Now being a humanities major, I have to honestly yet shamefully admit that at some point in my life, I did not find reading books enjoyable.
During my primary school period, there would be kids in my class who read for pure entertainment, skimming two books a week, and then there’s me, who got all the fun out of late-night soccer games and dramas to keep track of the boys who are in love with the little ten-year-old me. Books never impressed me, especially when our class started to read one of the “four most wondrous classical novels”—Journey to the West. The sophisticated, archaic Chinese literature turned a highly-anticipated fantasy into a dull and boring reading assignment. Unlike most of my classmates, I never got through the first five chapters of the book.
Later on, in the years of middle school and early high school, my entertainment switched to the heavy uptake of social media. In hindsight, the more I scrolled through the infinite For-You page, the more energy was draining in my sanity and knowledge. Fortunately, my redemption in the relationship with books dawned upon me as I entered Mrs. Zoetewey’s Creative Writing class in my sophomore year of high school.
One time after a lecture, I lingered around the classroom and asked Mrs. Zoetewey how often she read. Exactly how and where I got the will to ask such a question is unfathomable, but it was undoubtedly life-changing. In the consequent conversation, she recommended to me one of her all-time favorite books—The Book Thief, and spoke with a delightful smile, “You are going to be surprised.”
In that book, the narrator is the omnipotent Death, the deity who invites humans to end. Pessimistic and gloomy, he is constantly “hunted” by the dark sides of human nature that surround the concentration camps during WWII. Mimicking humans, Death seeks to give meaning to his work, and collecting stories of courageous humans during times of horror kept him going in facing grim realities. Leisel, nicknamed by Death as “the book thief”, is orphaned during the war and finds the strength to carry on life from books. They two develop an unusual but meaningful connection and learn from each other. However, towards the end of book, he has to escort her to the afterlife.

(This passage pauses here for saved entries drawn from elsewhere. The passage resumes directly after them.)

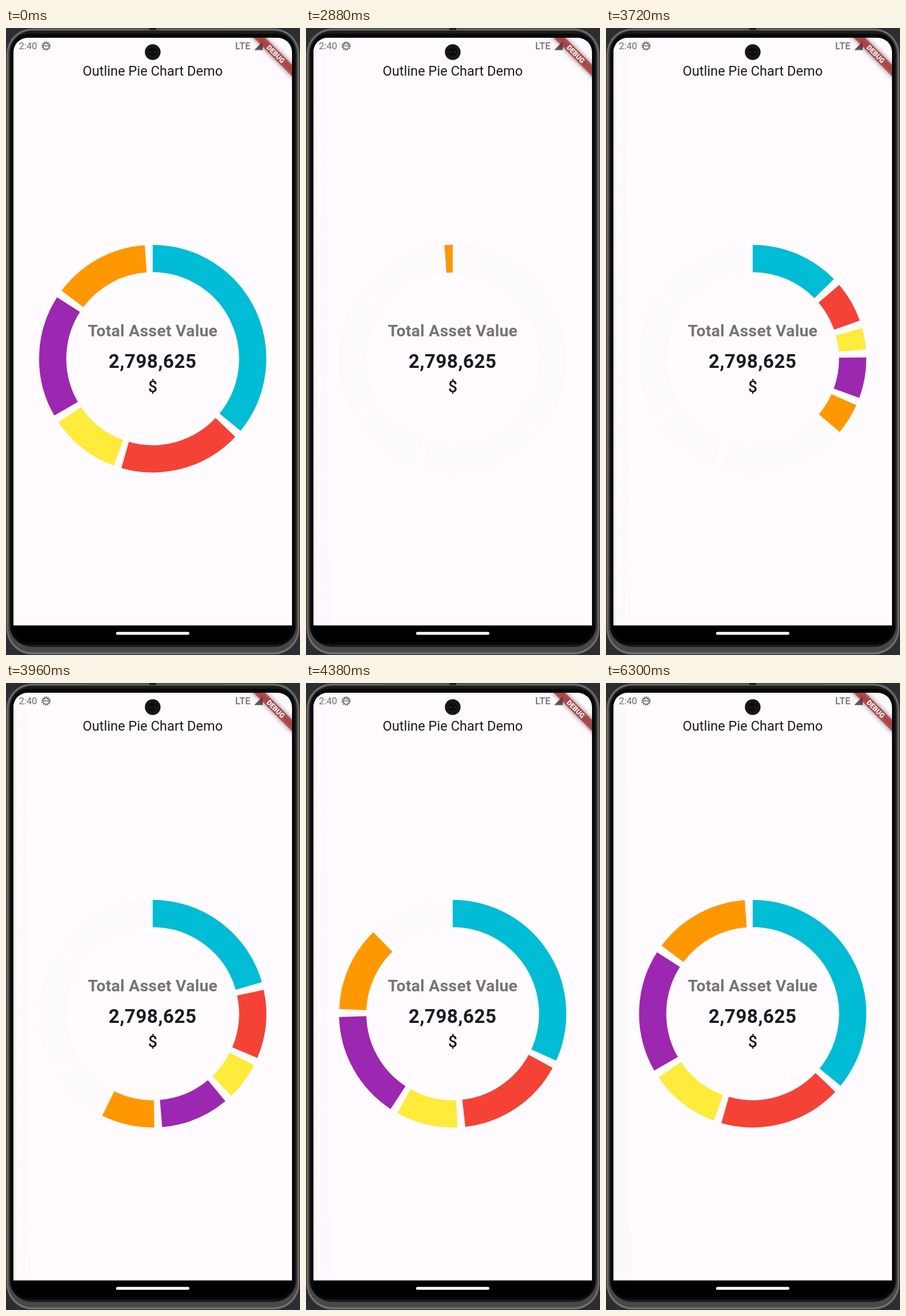
Write an HTML page that moves like this. It is 513 by 1092 pixels and loops after 6.36 s.

```html
<!DOCTYPE html>
<html lang="en">
<head>
<meta charset="utf-8">
<title>Outline Pie Chart Demo</title>
<style>
  html, body { margin: 0; width: 100%; height: 100%; overflow: hidden; background: #2b2d32; }
  svg { display: block; width: 100%; height: 100%; }
  text { font-family: Roboto, sans-serif; fill: #1c1b1f; }
  .mid { text-anchor: middle; }
  .status { font-size: 16.5px; fill: #706d71; }
  .title { font-size: 23.63px; }
  .label { font-size: 28.35px; font-weight: 700; letter-spacing: .25px; fill: #757476; }
  .value { font-size: 33.08px; font-weight: 700; letter-spacing: .5px; }
  .unit { font-size: 28.35px; font-weight: 500; }
  .debug { font-size: 12px; font-weight: 900; fill: #fff; }
  #track path, #ring path { fill: none; }
  #track path { stroke: #fdfafb; stroke-width: 49.5; }
  #ring path { stroke-width: 47.5; }
</style>
</head>
<body>
<svg viewBox="0 0 513 1092">
  <defs>
    <clipPath id="screen"><rect x="13" y="17" width="486" height="1053" rx="25"/></clipPath>
    <linearGradient id="shade">
      <stop stop-color="#f9f4f8"/><stop offset=".3" stop-color="#fdf9fd"/><stop offset="1" stop-color="#fbfafd"/>
    </linearGradient>
    <filter id="blur" x="-20%" y="-150%" width="140%" height="400%"><feGaussianBlur stdDeviation="4.7"/></filter>
  </defs>

  <!-- phone body, from the rim inwards -->
  <rect width="513" height="1092" rx="46" fill="#3f3f40"/>
  <rect x="1.5" y="1.5" width="510" height="1089" rx="44" fill="#747474"/>
  <rect x="3.5" y="3.5" width="506" height="1084" rx="42" fill="#484848"/>
  <rect x="6" y="5" width="501" height="1073" rx="39" fill="#1b1b1b"/>
  <rect x="8" y="10" width="496" height="1064" rx="31" fill="#080808"/>
  <path d="M132 1.5H250M262 1.5H384" stroke="#555" stroke-width="2"/>
  <path d="M250 1.5H262" stroke="#1b1b1b" stroke-width="4"/>

  <g clip-path="url(#screen)">
    <rect x="13" y="17" width="486" height="1053"/>
    <rect x="13" y="17" width="486" height="1023.5" fill="#fffbff"/>
    <path id="strip" d="M13 17H35L43 1040H13z"/>
    <rect x="192" y="1051.8" width="128" height="5" rx="2.5" fill="#fff"/>

    <!-- status bar -->
    <text class="status" x="22.5" y="37">2:40</text>
    <g transform="translate(70 31.3)" fill="none" stroke="#706d71">
      <circle r="7.2" stroke-width="1.8" stroke-dasharray="1.9 1.87"/>
      <circle r="5.6" stroke-width="1.7"/>
      <path d="M-5 0H5M-2-5V-2M2-5V-2" stroke-width="1.6"/>
    </g>
    <text class="status" x="400" y="37" font-weight="500">LTE</text>
    <path d="M433 38.5L448 23.5V38.5z" fill="#5f5c60"/>

    <g transform="translate(499 17) rotate(45)">
      <rect x="-60" y="33.1" width="120" height="14.2" opacity=".5" filter="url(#blur)"/>
      <rect x="-60" y="33.1" width="120" height="14.2" fill="#b71c1c" fill-opacity=".627"/>
      <text class="debug mid" y="44.4">DEBUG</text>
    </g>

    <circle cx="256" cy="42" r="13.7" fill="#171719"/>
    <circle cx="256" cy="42" r="7.5" fill="#0d0c0c"/>
    <g fill="#4a4037"><circle cx="251.5" cy="42.2" r="1.1"/><circle cx="260" cy="42.2" r="1.1"/></g>

    <text class="title mid" x="256" y="83">Outline Pie Chart Demo</text>
    <g id="track"></g>
    <g id="ring"></g>
    <text class="label mid" x="256" y="537">Total Asset Value</text>
    <text class="value mid" x="255.7" y="592.4">2,798,625</text>
    <text class="unit mid" x="256" y="633.6">$</text>
  </g>
</svg>
<script>
const LOOP = 6360, TICK = 60, SPIN_START = 2880, SPIN_DELAY = 20, SPIN_LENGTH = 1930;
const CX = 255.95, CY = 575.9, RADIUS = 174.5, GAP = 4;
const SHARES = [10, 5, 3, 5, 4];
const COLORS = ['#00bcd4', '#f44336', '#ffeb3b', '#9c27b0', '#ff9800'];

const total = SHARES.reduce((sum, share) => sum + share);
let sum = 0;
const bounds = [0, ...SHARES.map(share => (sum += share) * 360 / total)];

const byId = id => document.getElementById(id);
const strip = byId('strip'), track = byId('track');

const addPaths = parent => COLORS.map(color => {
  const path = document.createElementNS('http://www.w3.org/2000/svg', 'path');
  path.setAttribute('stroke', color);
  return parent.appendChild(path);
});

// Degrees run clockwise from the top.
function point(degrees) {
  const a = degrees * Math.PI / 180;
  return `${(CX + RADIUS * Math.sin(a)).toFixed(3)} ${(CY - RADIUS * Math.cos(a)).toFixed(3)}`;
}

// The gap is taken off each sweep, so tiny segments run backwards.
function placeSegments(paths, progress) {
  paths.forEach((path, i) => {
    const from = bounds[i] * progress, to = bounds[i + 1] * progress - GAP;
    path.setAttribute('d', `M${point(from)}A${RADIUS} ${RADIUS} 0 0 ${to > from ? 1 : 0} ${point(to)}`);
  });
}

// Bezier ease-in-out (.42, 0, .58, 1), solved for x by bisection.
function easeInOut(x) {
  if (x <= 0) return 0;
  if (x >= 1) return 1;
  let low = 0, high = 1;
  for (let i = 0; i < 24; i++) {
    const s = (low + high) / 2;
    if (s * (1.26 + s * (0.52 * s - 0.78)) < x) low = s; else high = s;
  }
  return low * low * (3 - 2 * low);
}

const segments = addPaths(byId('ring'));
placeSegments(addPaths(track), 1);

function draw(now) {
  const time = Math.floor((now % LOOP) / TICK) * TICK;
  const spinning = time >= SPIN_START;
  placeSegments(segments, spinning ? easeInOut((time - SPIN_START - SPIN_DELAY) / SPIN_LENGTH) : 1);
  track.style.display = spinning && time < 4860 ? '' : 'none';
  strip.style.display = time < 960 ? 'none' : '';
  strip.style.fill = time < 6300 ? 'url(#shade)' : '#fafaf9';
}

const start = performance.now();
function frame() {
  draw(performance.now() - start);
  requestAnimationFrame(frame);
}
frame();
</script>
</body>
</html>
```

The Book Thief successively became a cache of my falling tears, and to me, that was strangely unprecedented. I never knew the playfulness of words on an inert paper could evoke such lively emotions in my whole being. With the elaborate sentence structures woven with purposefully placed words, wordsmith Markus Zusak disquieted, excited, angered, and delighted me in every part of the book. Henceforward, I realized that books could truly transform my life with intricate thoughts and touching emotions. It brought me to the awakening of the power of words and the mastery of creatively constructing them.

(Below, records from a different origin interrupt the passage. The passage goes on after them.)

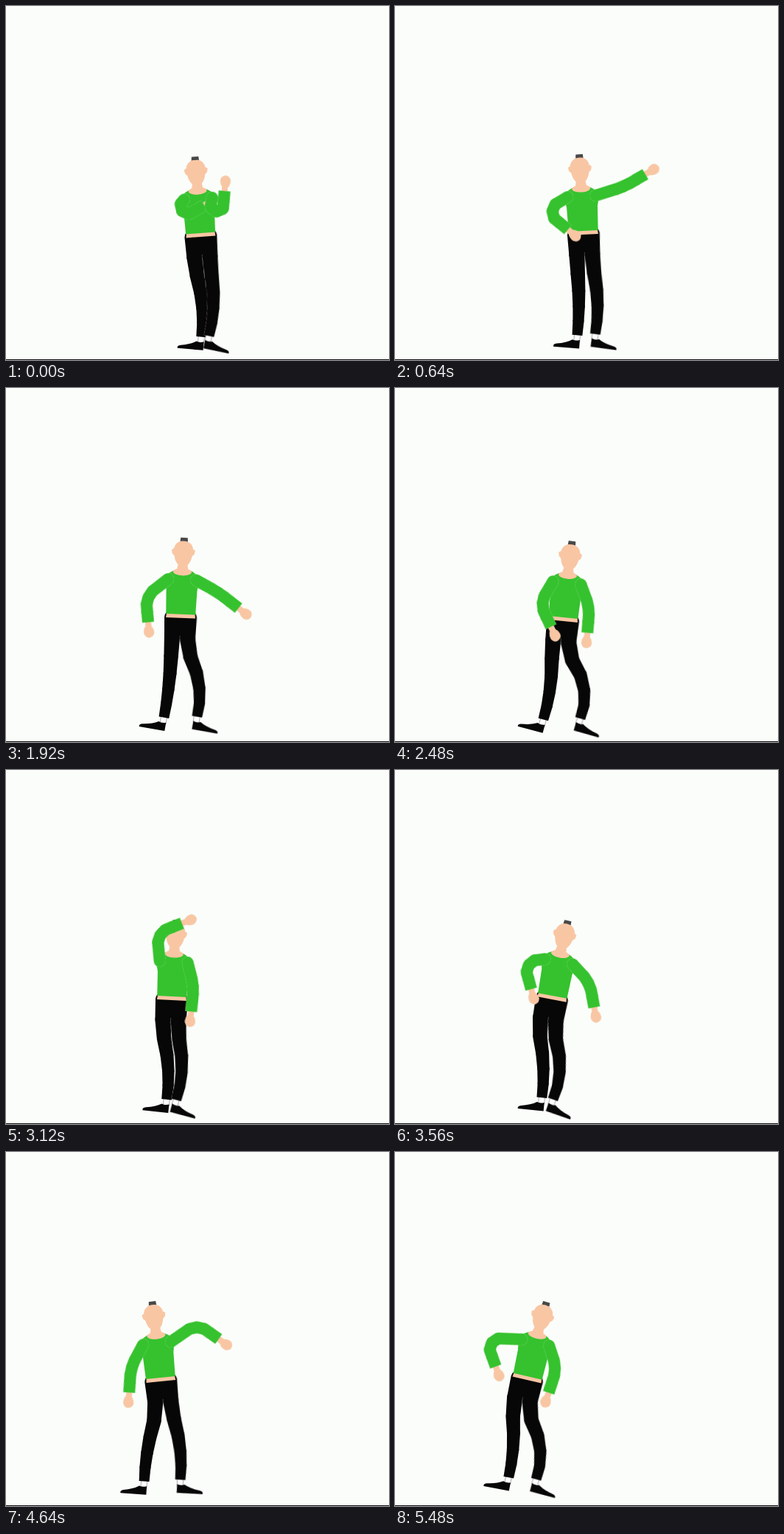
An HTML page without scripts that plays this animation: 520 by 480 pixels, repeating every 5.58 s.

```html
<!DOCTYPE html>
<html lang="en">
<head>
<meta charset="utf-8">
<title>Dancer</title>
<style>
html, body { margin: 0; width: 100%; height: 100%; overflow: hidden; background: #fbfdfa; }
svg { display: block; width: 520px; height: 480px; }

/* waist place and lean */
@property --x { syntax: "<length>"; inherits: true; initial-value: 0px; }
@property --y { syntax: "<length>"; inherits: true; initial-value: 0px; }
@property --lean { syntax: "<angle>"; inherits: true; initial-value: 0deg; }
/* arms: shoulder angle, elbow bend, upper length */
@property --la { syntax: "<angle>"; inherits: true; initial-value: 0deg; }
@property --le { syntax: "<angle>"; inherits: true; initial-value: 0deg; }
@property --lu { syntax: "<number>"; inherits: true; initial-value: 1; }
@property --ra { syntax: "<angle>"; inherits: true; initial-value: 0deg; }
@property --re { syntax: "<angle>"; inherits: true; initial-value: 0deg; }
@property --ru { syntax: "<number>"; inherits: true; initial-value: 1; }
/* legs: hip turn, knee bend */
@property --lh { syntax: "<angle>"; inherits: true; initial-value: 0deg; }
@property --lk { syntax: "<angle>"; inherits: true; initial-value: 0deg; }
@property --rh { syntax: "<angle>"; inherits: true; initial-value: 0deg; }
@property --rk { syntax: "<angle>"; inherits: true; initial-value: 0deg; }

.dancer {
  animation: dance 5580ms linear infinite;
  transform: translate(var(--x), var(--y)) rotate(var(--lean));
}
.head { transform: translate(0, -63px) rotate(calc(var(--lean) * .2)); }

.arm { filter: drop-shadow(0 0 .5px #d5efd2); }
.leg.right { filter: drop-shadow(0 0 .6px #fff); }
.arm.left { --a: var(--la); --e: var(--le); --u: var(--lu); }
.arm.right { --a: var(--ra); --e: var(--re); --u: var(--ru); }
.leg.left { --h: var(--lh); --k: var(--lk); --side: -1; }
.leg.right { --h: var(--rh); --k: var(--rk); --side: 1; }

/* a limb is a chain; each joint takes an equal share of the bend */
.shoulder { transform: rotate(var(--a)); }
.upper { transform: scaleY(var(--u)); }
.elbow { transform: translate(0, calc(26px * var(--u))) rotate(calc(var(--e) / 3)); }
.elbow .elbow { transform: translate(0, 10px) rotate(calc(var(--e) / 3)); }
.hip { transform: translate(0, 27.5px) rotate(calc(var(--h) / 2)) scale(.92); }
.knee { transform: translate(0, 27.5px) rotate(calc(var(--k) / 3)) scale(.92); }
.foot { transform: translate(0, 27.5px) scale(1.52) scaleX(var(--side)); }

.skin { fill: #f9c6a4; }
.shirt { fill: #35c22e; }
.pants { fill: #060706; }
.sock { fill: #fff; stroke: #777; stroke-width: .6; }

@keyframes dance {
  0% {
    --x: 264.5px; --y: 313px; --lean: -4deg;
    --la: 44deg; --le: -160deg; --lu: .3; --ra: 14deg; --re: -185deg; --ru: .5;
    --lh: -8deg; --lk: 17deg; --rh: -2deg; --rk: 18deg;
  }
  5.7% { --ra: -110deg; --re: -70deg; --ru: 1; }
  22.9% {
    --x: 247.5px; --y: 307px; --lean: -2deg;
    --la: 80deg; --le: -60deg; --lu: 1.2; --ra: -93deg; --re: 100deg; --ru: 1.45;
    --lh: 8deg; --lk: -2deg; --rh: -9deg; --rk: 14deg;
  }
  28.7% { --ra: -85deg; --re: 0deg; --ru: 1; }
  44.4% {
    --x: 228px; --y: 316px; --lean: 6deg;
    --la: 24deg; --le: -55deg; --lu: .9; --ra: -26deg; --re: 25deg; --ru: .9;
    --lh: -4deg; --lk: 13deg; --rh: -35deg; --rk: 45deg;
  }
  50%, 62% { --la: 85deg; --le: -115deg; --lu: .5; --ra: -60deg; --re: 40deg; }
  55.9% {
    --x: 225px; --y: 312px; --lean: 3deg;
    --la: 172deg; --le: 75deg; --lu: 1; --ra: -17deg; --re: 20deg; --ru: .9;
    --lh: -13deg; --lk: 16deg; --rh: -11deg; --rk: 23deg;
  }
  71.6% {
    --x: 201px; --y: 310px; --lean: 18deg;
    --la: 20deg; --le: -28deg; --lu: .8; --ra: -26deg; --re: 0deg; --ru: .9;
    --lh: -24deg; --lk: 11deg; --rh: -33deg; --rk: 38deg;
  }
  77.4% { --la: 65deg; }
  83.1% {
    --x: 210.5px; --y: 311px; --lean: -6deg;
    --la: 34deg; --le: -24deg; --lu: .95; --ra: -119deg; --re: 70deg; --ru: 1.2;
    --lh: 20deg; --lk: -10deg; --rh: -8deg; --rk: 17deg;
  }
  98.2%, 100% {
    --x: 179px; --y: 309px; --lean: 13deg;
    --la: 79deg; --le: -112deg; --lu: 1.25; --ra: -31deg; --re: 36deg; --ru: .85;
    --lh: -15deg; --lk: 13deg; --rh: -35deg; --rk: 37deg;
  }
}
</style>
</head>
<body>
<svg viewBox="0 0 520 480">
  <defs>
    <path id="cloth" class="pants" d="M-11.5 0A11.5 11.5 0 0 1 11.5 0L10.5 28.5H-10.5Z"/>
    <path id="sleeve" class="shirt" d="M-8 0A8 8 0 0 1 8 0V11H-8Z"/>

    <g id="leg">
      <use href="#cloth"/>
      <g class="hip"><use href="#cloth"/>
        <g class="hip"><use href="#cloth"/>
          <g class="knee"><use href="#cloth"/>
            <g class="knee"><use href="#cloth"/>
              <g class="knee">
                <g class="foot">
                  <path class="sock" d="M-4-1H4V9H-4Z"/>
                  <path class="pants" d="M-4 7Q2 9 6 7Q14 12 27 14Q32 15 31 18.500H-4Z"/>
                </g>
                <use href="#cloth"/>
              </g>
            </g>
          </g>
        </g>
      </g>
    </g>

    <g id="arm">
      <g class="shoulder">
        <circle class="shirt" r="8"/>
        <rect class="shirt upper" x="-8" width="16" height="26"/>
        <g class="elbow"><use href="#sleeve"/>
          <g class="elbow"><use href="#sleeve"/>
            <g class="elbow">
              <path class="skin" d="M-4 22V29Q-7.500 33-7 39Q-5 45 0 45Q6 44 7 39Q7 33 4 30V22Z"/>
              <use href="#sleeve"/>
              <rect class="shirt" x="-8" y="8" width="16" height="16"/>
            </g>
          </g>
        </g>
      </g>
    </g>
  </defs>

  <rect y="479" width="520" height="1" fill="#111"/>

  <g class="dancer">
    <use class="leg left" href="#leg" x="-10.500"/>
    <use class="leg right" href="#leg" x="10.500"/>

    <path class="pants" d="M-21 0H21L20 24H-20Z"/>
    <path class="skin" d="M-19-8H19L20 0H-20Z"/>
    <path class="shirt" d="M-20-5L-21-38-24-52Q-21-60-12-64Q0-55 12-64Q21-60 24-52L21-38 20-5Z"/>
    <ellipse class="skin" cy="-62.500" rx="12.500" ry="5"/>

    <g class="head">
      <path d="M-5-40L-4.500-46H5L5.500-40Z" fill="#484848"/>
      <path class="skin" d="M-5-41Q0-42 5-41Q12-38 13-31L16-29 15-24 12-21Q11-14 6.500-9L8-1Q0 5-8-1L-6.500-9Q-11-14-12-21L-15-24-16-29-13-31Q-12-38-5-41Z"/>
    </g>

    <use class="arm left" href="#arm" x="-19" y="-52"/>
    <use class="arm right" href="#arm" x="19" y="-52"/>
  </g>
</svg>
</body>
</html>
```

Today, books have become an essential part of my existence as I developed a habit of reading at least one book per month. Living in the era of information where fragmented pieces of information are constantly thrusting into my thoughts, I learned to prioritize holistic reading over fragmented information uptake. Because I believe that books are treasured nourishments one cannot find on Instagram or YouTube. They are great minds that one might not have the chance to meet in a lifetime. Books are my resources of wealth, for many times, it has reborn me into lives I can’t imagine living and granted me inspiring masterclasses with the greatest intellects of my time and before.